Bernard d’Agesci (1757-1828), La justice, musée de Niort via Wikimedia
In addition to playing to students packing Harvard’s Memorial Hall, Sandel has taken his show on the road, delivering versions of the course to even huger audiences in Asia (a phenomenon that caught the eye of the New York Times’ Thomas Friedman who used the launch of the edX version of the course to talk about what MOOCs might mean to an ever-flattening world).
But Justice has also generated its share of controversy. For when a group of Philosophy professors at San Diego State University wanted to attack decisions made by administrators to license MOOC content from edX for use in U.C. classrooms, they framed their concerns not as an attack on their administration, but as a letter (written more in sorrow than in anger) addressed specifically to Professor Sandel (which somehow found its way into the pages of the Chronicle of Higher Education).
But beyond those headlines, those of us who decided to commit a dozen weeks to the class were more concerned with whether or not Justice was anything special.
I’ll admit to a developing snobbishness with regard to survey classes that devote brief amounts of time to numerous monumental thinkers, as well as a tendency to resist being impressed by celebrity profs. But thankfully, Professor Sandel’s avoids the pyrotechnics that can sometimes obscure the hollowness at the center of many a celebrated class, getting right down to the business of guiding undergraduates through the thicket of ethical choices.

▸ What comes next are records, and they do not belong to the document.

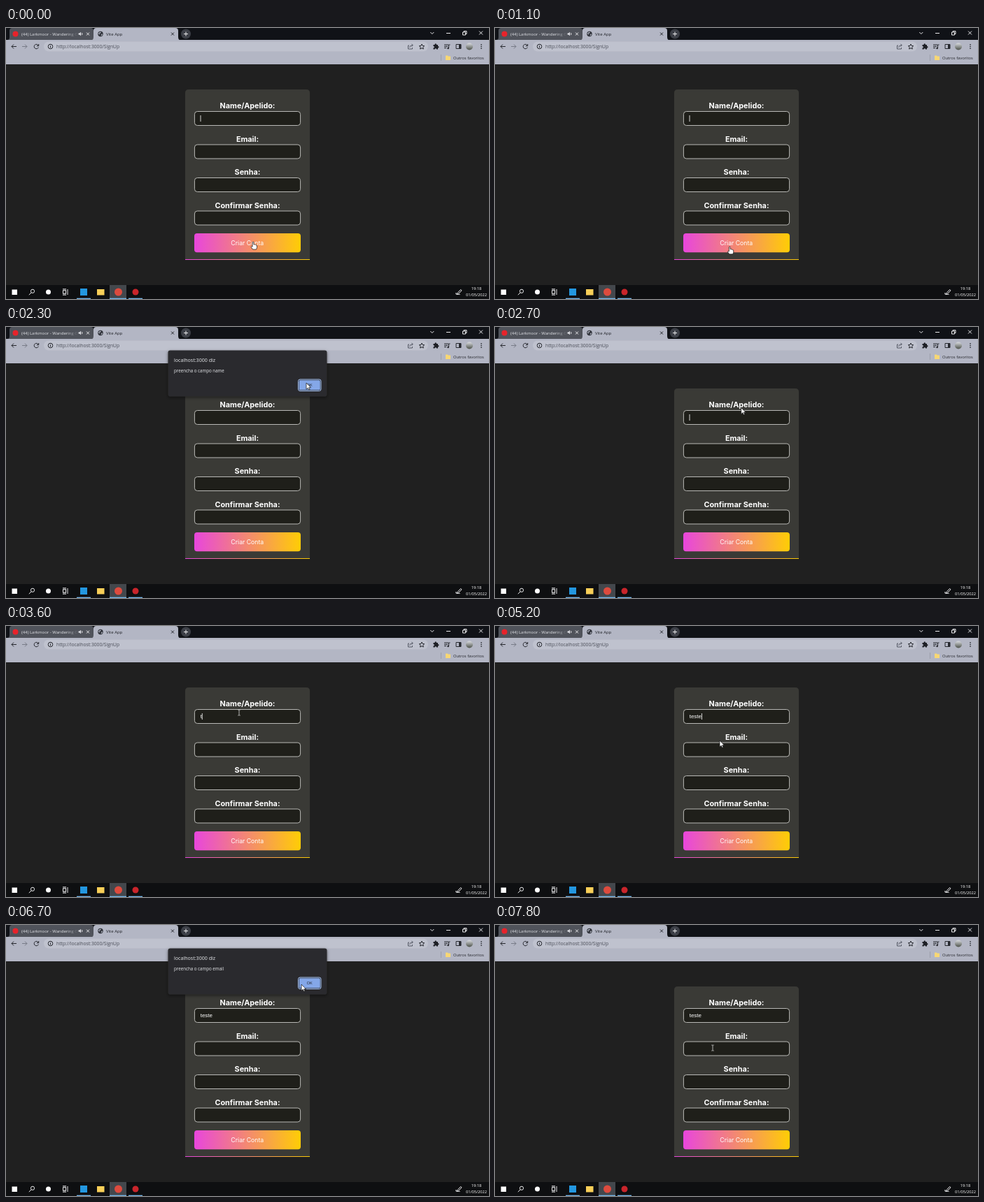
An HTML page for the animation above (8000 ms loop, 690x388 px).

```html
<!DOCTYPE html>
<html lang="pt">
<head>
<meta charset="utf-8">
<title>Vite App</title>
<style>
html, body { margin: 0; width: 100%; height: 100%; overflow: hidden; background: #202020; }
svg { display: block; width: 100vw; height: 100vh; font-family: "Open Sans", "Noto Sans", sans-serif; }
.line { fill: none; stroke: #26282e; stroke-width: 1; }
.light { stroke: #e8e8ea; }
.label { font: 700 10.8px Inter, sans-serif; fill: #fff; text-anchor: middle; }
.field { fill: #1f1f1a; stroke: #c9c9c6; stroke-width: .9; }
.value { font: 8px "Liberation Sans", Arial, sans-serif; fill: #fff; }
.cursor { fill: #fff; stroke: #111; stroke-width: .7; stroke-linejoin: round; }
</style>
</head>
<body>
<svg viewBox="0 0 690 388" preserveAspectRatio="none">
  <defs>
    <linearGradient id="warm"><stop stop-color="#e846dc"/><stop offset="1" stop-color="#ffcd05"/></linearGradient>
    <linearGradient id="fade"><stop offset=".8" stop-color="#e2e3e8"/><stop offset="1" stop-color="#e2e3e8" stop-opacity="0"/></linearGradient>
    <linearGradient id="photo" x2="0" y2="1"><stop stop-color="#d9dce0"/><stop offset="1" stop-color="#4c5149"/></linearGradient>
    <filter id="shadow" x="-10%" y="-20%" width="120%" height="150%"><feDropShadow dx="0" dy="1.5" stdDeviation="2" flood-opacity=".5"/></filter>
  </defs>

  <!-- tab strip -->
  <rect width="690" height="18" fill="#101217"/>
  <path d="M2 17Q5 17 5 13V4Q5 0 9 0H121Q125 0 125 4V17Z" fill="#50535b"/>
  <path d="M121 17.5Q125 17.5 125 13V4Q125 0 129 0H242Q246 0 246 4V13Q246 17.5 250 17.5Z" fill="#b3b6c4"/>
  <circle cx="13.5" cy="8.5" r="4" fill="#e8232b"/>
  <text x="22" y="10.8" font-size="6" fill="url(#fade)">(44) Larkmoor - Wandering O</text>
  <path d="M103.5 7.5h1.5l2-1.7v5.4l-2-1.7h-1.5z" fill="#e2e3e8"/>
  <path class="line light" stroke-width=".8" d="M108.3 7q1.4 1.5 0 3M115 6.5l4 4m0-4l-4 4"/>
  <circle cx="135" cy="8.5" r="3.7" fill="#2c2f36"/>
  <path d="M132.3 7.2q2-2.2 3.2-1.2t-1 1.6-.3 2.2-1.9-1zm4 1.6q2-.8 1.3 1t-1.9 1.2z" fill="#b3b6c4"/>
  <text x="143" y="10.8" font-size="6" fill="#22242a">Vite App</text>
  <path class="line" d="M236 6.5l4 4m0-4l-4 4"/>
  <circle cx="257" cy="8.5" r="7" fill="#3c3f47"/>
  <path class="line light" d="M257 5.5v6m-3-3h6M606.3 6l2.5 2.5L611.300 6M629 7.500h6M652.500 6h4v4h-4zM654 6V4.500h4V8.500h-1.500M676 4.500l5 5m0-5l-5 5"/>

  <!-- toolbar -->
  <rect y="17" width="690" height="35" fill="#b3b6c4"/>
  <rect x="54" y="19.500" width="549" height="14" rx="7" fill="#bfc2ce"/>
  <path class="line" d="M15 26.500H8m3-3l-3 3 3 3M46.200 25a3.200 3.200 0 1 0 .2 2.700M46.700 23v2.700h-2.700"/>
  <path class="line" style="stroke:#777b87" d="M23 26.500h7m-3-3l3 3-3 3"/>
  <g class="line" stroke-width=".8">
    <circle cx="63.500" cy="26.500" r="3.300"/>
    <path d="M63.500 26v2.300M63.500 24.500v.8"/>
    <path style="stroke:#555965" d="M576 25h-1.500v5h6v-2M576.500 28q.3-3.300 4.500-3.300m-1.500-1.900l1.800 1.900-1.800 1.800"/>
    <path d="M594 23l1.100 2.400 2.600.3-1.900 1.800.5 2.600-2.300-1.300-2.300 1.300.5-2.600-1.900-1.800 2.600-.3z"/>
  </g>
  <text x="72" y="28.900" font-size="6.750" fill="#4a4d57">http://localhost:3000/SignUp</text>
  <path d="M610.500 24h2q0-1.700 1.300-1.700T615 24h2v2q1.500 0 1.500 1.300T617 28.500V30.500h-2q0-1.300-1.200-1.300t-1.300 1.300h-2v-2q1.400 0 1.400-1.200t-1.400-1.300z" fill="#1d1f25"/>
  <path class="line" d="M626 24h6m-6 2.300h5m-5 2.300h3M632.500 29v-5h2M643 23.500h7v6h-7z"/>
  <path d="M647 23.500h3v6h-3z" fill="#26282e"/>
  <circle cx="631.600" cy="29" r="1.300" fill="#26282e"/>
  <circle cx="662" cy="26.500" r="5" fill="url(#photo)"/>
  <path d="M678.300 23h1.400v1.400h-1.400zm0 2.800h1.400v1.400h-1.400zm0 2.800h1.400v1.400h-1.400z" fill="#26282e"/>
  <path d="M621.500 38v9" stroke="#92959f" stroke-width=".7"/>
  <path d="M628 39.500h3l1 1h3v5.500h-7z" fill="#f7d774"/>
  <text x="639" y="44.600" font-size="5.800" fill="#26282e">Outros favoritos</text>

  <!-- sign-up card -->
  <path d="M256 332V93Q256 88 261 88H429Q434 88 434 93V332Z" fill="#3a3a36"/>
  <rect x="256" y="331" width="178" height="1" fill="url(#warm)"/>
  <g id="form"></g>
  <rect x="269" y="294" width="152" height="27.300" rx="4" fill="url(#warm)"/>
  <text x="344.800" y="311" text-anchor="middle" style="font:8.700px Inter,sans-serif" fill="#fff">Criar Conta</text>
  <text id="name" class="value" x="277.700" y="132.300"></text>
  <rect id="caret" width=".8" height="9" fill="#fff"/>

  <!-- taskbar -->
  <rect y="368" width="690" height="20" fill="#0e0f11"/>
  <rect x="148" y="368" width="24" height="20" fill="#43474c"/>
  <path d="M101 387.300h20M148 387.300h24M175 387.300h20" stroke="#76b9ed" stroke-width="1.300"/>
  <rect x="8.500" y="374.500" width="7.500" height="7.500" fill="#fff"/>
  <path class="line light" d="M36 379l-3.200 3.200M81.500 375.500h4v5h-4zM88 374v8M81 373.800h5M81 382.200h5"/>
  <circle class="line light" cx="38" cy="376.800" r="2.600"/>
  <circle cx="60.500" cy="378" r="3.500" fill="#fff"/>
  <rect x="106" y="373" width="10" height="10" fill="#2397e0"/>
  <rect x="130" y="374" width="10.500" height="8.500" fill="#f8cf58"/>
  <circle cx="160.500" cy="378" r="5.500" fill="#dd4b3e"/>
  <circle cx="185" cy="378" r="4.500" fill="#c9252b"/>
  <path class="line light" d="M645 379.500l4.500-5 1.500 1.300-4.500 4.700-2 .5zM643 379q-1 3 1.500 2.500t4 0"/>
  <g fill="#fff" text-anchor="middle" font-size="5.700">
    <text x="672" y="375.300">19:18</text>
    <text x="672" y="384.300">01/05/2022</text>
  </g>

  <!-- alert -->
  <g id="alert">
    <rect x="231.500" y="33.500" width="227" height="66" rx="3" fill="#292a2d" filter="url(#shadow)"/>
    <text x="240" y="50.300" font-size="7.100" fill="#e8eaed">localhost:3000 diz</text>
    <text id="message" x="240" y="64.500" font-size="6.200" fill="#e8eaed"></text>
    <rect x="417.500" y="75" width="32.500" height="16.500" rx="2.500" fill="#292a2d" stroke="#a9c6f7"/>
    <rect id="ok" x="418.700" y="76.200" width="30.100" height="14.100" rx="1.500"/>
    <text x="433.500" y="85.300" font-size="5.800" text-anchor="middle" fill="#202124">OK</text>
  </g>

  <g id="pointer">
    <path id="arrow" class="cursor" d="M0 0V9.200L2.200 7.200 3.600 10.300 5.100 9.600 3.700 6.700H6.500Z"/>
    <path id="hand" class="cursor" d="M-.9 .6Q0-.5 .9 .6V4Q2 3.300 2.700 4.300 3.800 3.800 4.300 4.800 5.600 4.700 5.500 6V8.500L4.500 11H-.5L-3 7.300Q-2.600 5.900-.9 7.100Z"/>
    <path id="beam" fill="none" stroke="#d8d8d8" stroke-width=".8" d="M-1.700-4H-.4L0-3.600 .4-4H1.700M0-3.600V3.600M-1.700 4H-.4L0 3.600 .4 4H1.700"/>
  </g>
</svg>
<script>
const LOOP = 8000, STEP = 100;
const $ = id => document.getElementById(id);
const show = (id, on) => $(id).style.display = on ? "" : "none";
const within = (t, spans) => spans.some(([a, b]) => t >= a && t < b);
const inBox = (x, y, l, t, r, b) => x >= l && x <= r && y >= t && y <= b;

const fieldTops = [119.5, 167, 214.5, 262];
$("form").innerHTML = ["Name/Apelido:", "Email:", "Senha:", "Confirmar Senha:"].map((label, i) => `
  <text class="label" x="345" y="${fieldTops[i] - 4.2}">${label}</text>
  <rect class="field" x="269.400" y="${fieldTops[i]}" width="151.200" height="20" rx="4"/>`).join("");

// time, x, y of the pointer's hot spot
const path = [
  [0, 353, 306], [600, 353, 306], [1400, 327, 316], [1600, 327, 316],
  [2200, 430, 80], [2300, 429, 80], [2400, 431, 80], [2800, 337, 122],
  [3000, 337, 122], [3400, 333, 124], [4500, 333, 124], [4800, 331, 126],
  [4900, 331, 126], [5200, 321, 164], [5700, 337, 308], [5900, 337, 308],
  [6500, 418, 90], [6700, 422, 85], [6900, 430, 82], [7000, 430, 82],
  [7400, 312, 175], [7600, 312, 175], [7800, 311, 176], [LOOP, 311, 176]
];
const alerts = [[1600, 2400, "name"], [5900, 7000, "email"]];
const keys = [3600, 3700, 3900, 4000, 4100];
const nameCaret = [[0, 300], [800, 1300], [2500, 3000], [3400, 4600], [5100, 5600]];
const emailCaret = [[7400, 7800]];

function pointerAt(t) {
  const i = path.findIndex(p => p[0] > t);
  const [t0, x0, y0] = path[i - 1], [t1, x1, y1] = path[i];
  const u = (t - t0) / (t1 - t0), e = u * u * (3 - 2 * u);
  return [x0 + (x1 - x0) * e, y0 + (y1 - y0) * e];
}

function draw(t) {
  const alert = alerts.find(([a, b]) => t >= a && t < b);
  const [x, y] = pointerAt(t);
  show("alert", alert);
  if (alert) {
    $("message").textContent = "preencha o campo " + alert[2];
    $("ok").setAttribute("fill", inBox(x, y, 418, 75, 450, 91) ? "#84a7e8" : "#8ab4f8");
  }

  const name = $("name");
  name.textContent = "teste".slice(0, keys.filter(k => t >= k).length);
  const inEmail = within(t, emailCaret);
  show("caret", inEmail || within(t, nameCaret));
  $("caret").setAttribute("x", 277.600 + (inEmail ? 0 : name.getComputedTextLength()));
  $("caret").setAttribute("y", inEmail ? 172.500 : 125);

  const onButton = inBox(x, y, 269, 294, 421, 321);
  const onField = !alert && fieldTops.some(top => inBox(x, y, 269, top, 421, top + 20));
  show("hand", onButton);
  show("beam", onField);
  show("arrow", !onButton && !onField);
  $("pointer").setAttribute("transform", `translate(${x} ${y})`);
}

const start = performance.now();
function tick() {
  const t = (performance.now() - start) % LOOP;
  draw(Math.floor(t / STEP) * STEP);
  requestAnimationFrame(tick);
}
tick();
</script>
</body>
</html>
```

Sandel takes a thematic vs. a chronological approach to the material, starting with the basics of whether an act should be judged from a consequentialist framework (i.e., whether choices should be judged based on their results) vs. whether decisions can have their own intrinsic moral worth. And like all good moral philosophers, he’s got a bushel full of thought experiments contrived to ensure that no decision comes off clean.

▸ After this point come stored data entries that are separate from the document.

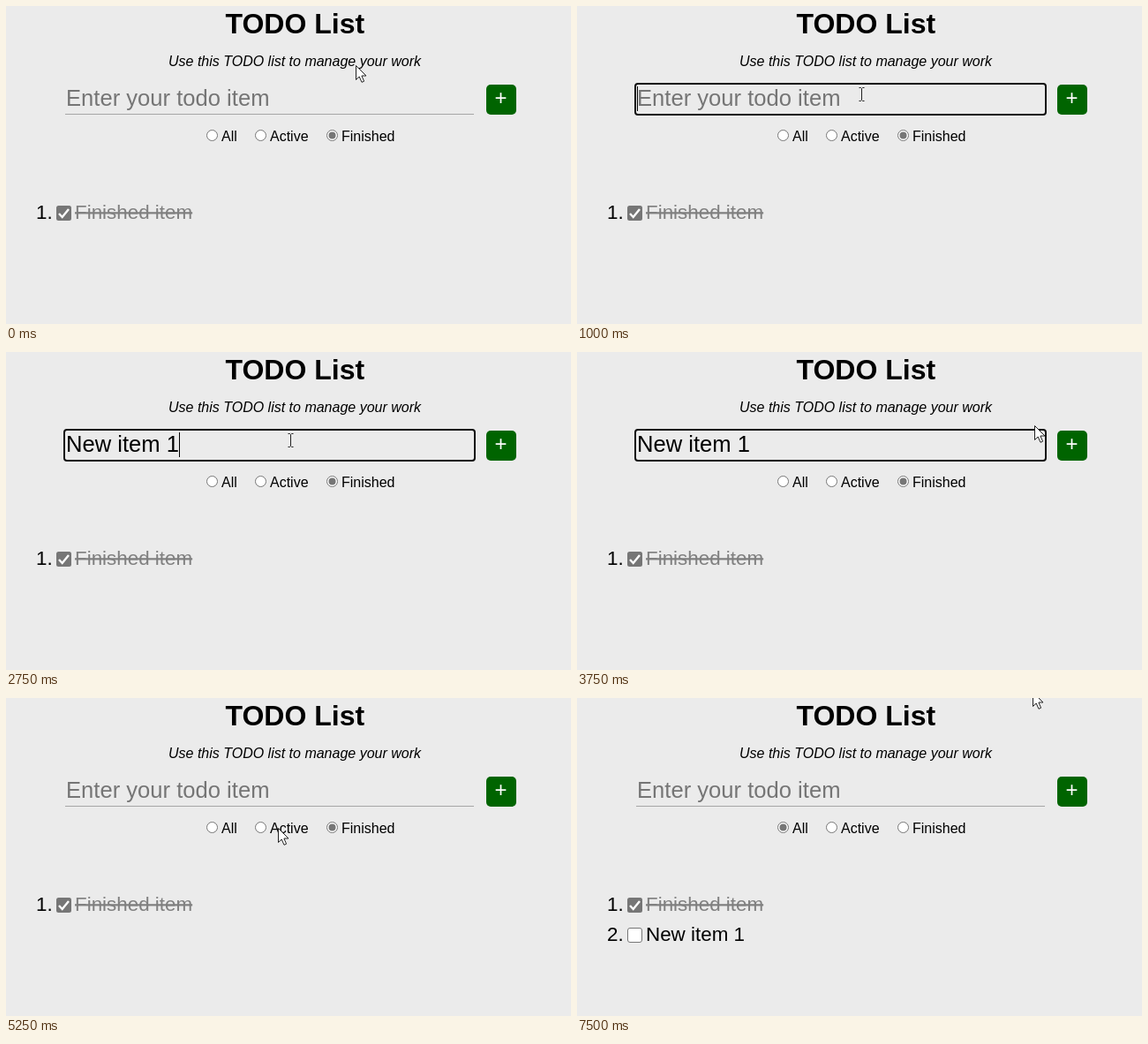
Recreate the animation shown at these times as an HTML page. Size 640x360 px, loop 7750 ms.

```html
<!DOCTYPE html>
<html lang="en">
<head>
<meta charset="utf-8">
<title>TODO List</title>
<style>
  html, body { margin: 0; width: 100%; height: 100%; overflow: hidden; background: #ebebeb; }
  svg { display: block; width: 640px; height: 360px; font: 16px "Liberation Sans", Arial, sans-serif; }
  .field { font-size: 25.6px; }
  .list { font-size: 22.4px; }
  .control { fill: #fff; stroke: #767676; }
  .hidden { visibility: hidden; }
</style>
</head>
<body>
<svg viewBox="0 0 640 360">
  <rect width="640" height="360" fill="#ebebeb"/>
  <text x="327.3" y="31" text-anchor="middle" font-size="32" font-weight="bold">TODO List</text>
  <text x="327" y="68" text-anchor="middle" font-style="italic">Use this TODO list to manage your work</text>

  <path id="underline" d="M67 122.5H530" stroke="#a6a6a6"/>
  <rect id="focus" x="66" y="88" width="465" height="35" rx="3" fill="none" stroke="#101010" stroke-width="2"/>
  <text id="placeholder" class="field" x="68" y="113" fill="#757575">Enter your todo item</text>
  <text id="value" class="field" x="68" y="113"></text>
  <path id="caret" d="M0 91V119" stroke="#000"/>

  <rect x="544" y="89" width="34" height="34" rx="5" fill="#006400"/>
  <text x="560.5" y="112" text-anchor="middle" font-size="24" fill="#fff">+</text>

  <g id="filters"></g>

  <g class="list">
    <text x="34" y="241">1.</text>
    <rect x="57" y="226" width="17" height="17" rx="2.5" fill="#767676"/>
    <path d="M60 235l3.7 4 7.3-9" fill="none" stroke="#fff" stroke-width="2.4"/>
    <text x="78" y="241" fill="#808080" text-decoration="line-through">Finished item</text>
    <g id="newItem">
      <text x="34" y="275">2.</text>
      <rect class="control" x="57.5" y="260.5" width="16" height="16" rx="2.5"/>
      <text x="78" y="275">New item 1</text>
    </g>
  </g>

  <circle id="ring" r="15" fill="none" stroke="#f5c898" stroke-width="3.5" opacity=".6"/>
  <g id="pointer">
    <path id="arrow" d="M.5.5V16.5L4.2 13 7 19.3 9.6 18.2 6.9 12H12Z" fill="#fff" stroke="#222"/>
    <path id="beam" d="M-3-7.5H-1L0-6.5 1-7.5H3M0-6.5V6.5M-3 7.5H-1L0 6.5 1 7.5H3" fill="none" stroke="#222"/>
  </g>
</svg>
<script>
const LOOP = 7750, STEP = 250;
const $ = id => document.getElementById(id);
const show = (id, visible) => $(id).classList.toggle("hidden", !visible);

// Pointer stops: [time, x, y]
const stops = [
  [0, 396, 67], [750, 322, 100], [3000, 322, 100], [3750, 518, 83],
  [4250, 556, 103], [4500, 556, 103], [5250, 308, 147], [5750, 233, 146],
  [6750, 233, 146], [7500, 516, -7]
];
// Text in the field: [time, number of characters]
const typing = [[0, 0], [1750, 1], [2000, 3], [2250, 6], [2500, 8], [2750, 10], [4500, 0]];
const clicks = [750, 4500, 6250];
const [focusTime, addTime, filterTime] = clicks;

const filters = [["All", 233.5, 244], ["Active", 288.5, 299], ["Finished", 369.5, 380]];
$("filters").innerHTML = filters.map(([label, cx, x]) => `
  <circle class="control" cx="${cx}" cy="146.5" r="6"/>
  <circle id="${label}" cx="${cx}" cy="146.5" r="4" fill="#767676"/>
  <text x="${x}" y="153">${label}</text>`).join("");

function pointerAt(t) {
  const next = stops.findIndex(stop => stop[0] > t);
  if (next < 0) return stops.at(-1).slice(1);
  const [t0, x0, y0] = stops[next - 1], [t1, x1, y1] = stops[next];
  const p = (t - t0) / (t1 - t0), eased = p * p * (3 - 2 * p);
  return [x0 + (x1 - x0) * eased, y0 + (y1 - y0) * eased].map(Math.round);
}

function caretVisible(t) {
  const lastReset = t < 1750 ? focusTime : t < 2750 ? t : 2800;
  return (t - lastReset) % 1000 < 500;
}

function draw(t) {
  const focused = t >= focusTime && t < addTime;
  const text = "New item 1".slice(0, typing.findLast(key => key[0] <= t)[1]);
  $("value").textContent = text;
  show("placeholder", !text);
  show("focus", focused);
  show("underline", !focused);
  show("caret", focused && caretVisible(t));
  const caretX = 68.5 + (text ? Math.floor($("value").getComputedTextLength()) : 0);
  $("caret").setAttribute("transform", `translate(${caretX})`);

  const showAll = t >= filterTime;
  show("All", showAll);
  show("Active", false);
  show("Finished", !showAll);
  show("newItem", showAll);

  const [x, y] = pointerAt(t);
  const overField = x > 66 && x < 531 && y > 87 && y < 124;
  $("pointer").setAttribute("transform", `translate(${x + (overField ? .5 : 0)} ${y})`);
  show("arrow", !overField);
  show("beam", overField);
  $("ring").setAttribute("transform", `translate(${x} ${y})`);
  show("ring", clicks.includes(t));
}

const start = performance.now();
function tick() {
  const t = (performance.now() - start) % LOOP;
  draw(Math.floor(t / STEP) * STEP);
  requestAnimationFrame(tick);
}
tick();
</script>
</body>
</html>
```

Should you steer an out-of-control trolley car to avoid killing five when you’re decision will unquestionably kill one who would not die had you not made a choice? Answer “Yes” and you’re next asked whether you’d throw a single fat man off a bridge into the path of the same trolley to also avoid those five people being killed. Answer “No” and you have to confront why it’s worth taking four more lives in order to avoid making a fraught decision.
These dilemmas follow you as you continue onto Utilitarianism (that great foil of moral philosophy which takes “the good” to mean the greatest amount of pleasure and least amount of pain for the greatest number), followed by the works of Locke, Kant, Aristotle and Sandel’s own favorite philosopher John Rawls. And along the way, there are detours into the Libertarian thinking of Robert Nozick and the Communitarian ideas of Alasdair MacIntyre, with the work of these and other thinkers applied to dilemmas such as free choice, distribution of wealth, war and peace, and gay marriage.
Sandel’s lectures are based on highly polished set pieces (his book What’s the Right Thing to Do? contains many of the same arguments and anecdotes), and production values are as high as anything I’ve seen in a MOOC class to date. But keep in mind that these are the same lectures that have been floating around iTunes U and YouTube for many years, meaning edX’s Justice is largely built from repurposed existing material.
There’s nothing wrong with this approach (indeed, I hope more MOOC classes can be built around existing content based on polished, professional lectures delivered in existing college classrooms). But given that the creators of this course started with so much stuff already in the can, [pullquote position=”right”]I wish they had put a little more time into the ancillary material related to the class, notably homework assignments and quizzes which consisted primarily of multiple-choice questions with obvious answers (which made the 97% I earned as my final grade less than fully satisfying).[/pullquote]
Regarding whether Justice represents a threat to every other ethics course taught on the planet, I’ve got to lump this class in with the Philosophy of Death class I finished last month as leaving me disappointed in not being able to really mix it up on ethical and moral issues with classmates during and after the bell rings.
The discussion forums didn’t really help much with regard to student-to-student interaction, given that they fill up almost immediately with thousands of required responses to prompts associated with each lecture, a dynamic that creates lots of unread monologues but little dialog. Which means that Sandel’s presentation – as strong as it is – needs to be incorporated into a framework where students can argue out their opinions even if (as Sandel’s course proved) we will never come to a clear answer to our moral questions since justice is all about a journey with no obvious destination.
Editor’s note: This guest post is from Jonathan Haber at Degree of Freedom, who is tracking his progress in trying to learn in just twelve months everything he would if enrolled in a four year liberal arts BA program and using only free resources. Along the way he is writing reviews of courses he completes, some of which he generously allows us to republish here. To get all of Jonathan’s MOOC reviews, and more, be sure to sign up for the weekly Degree of Freedom Newsletter.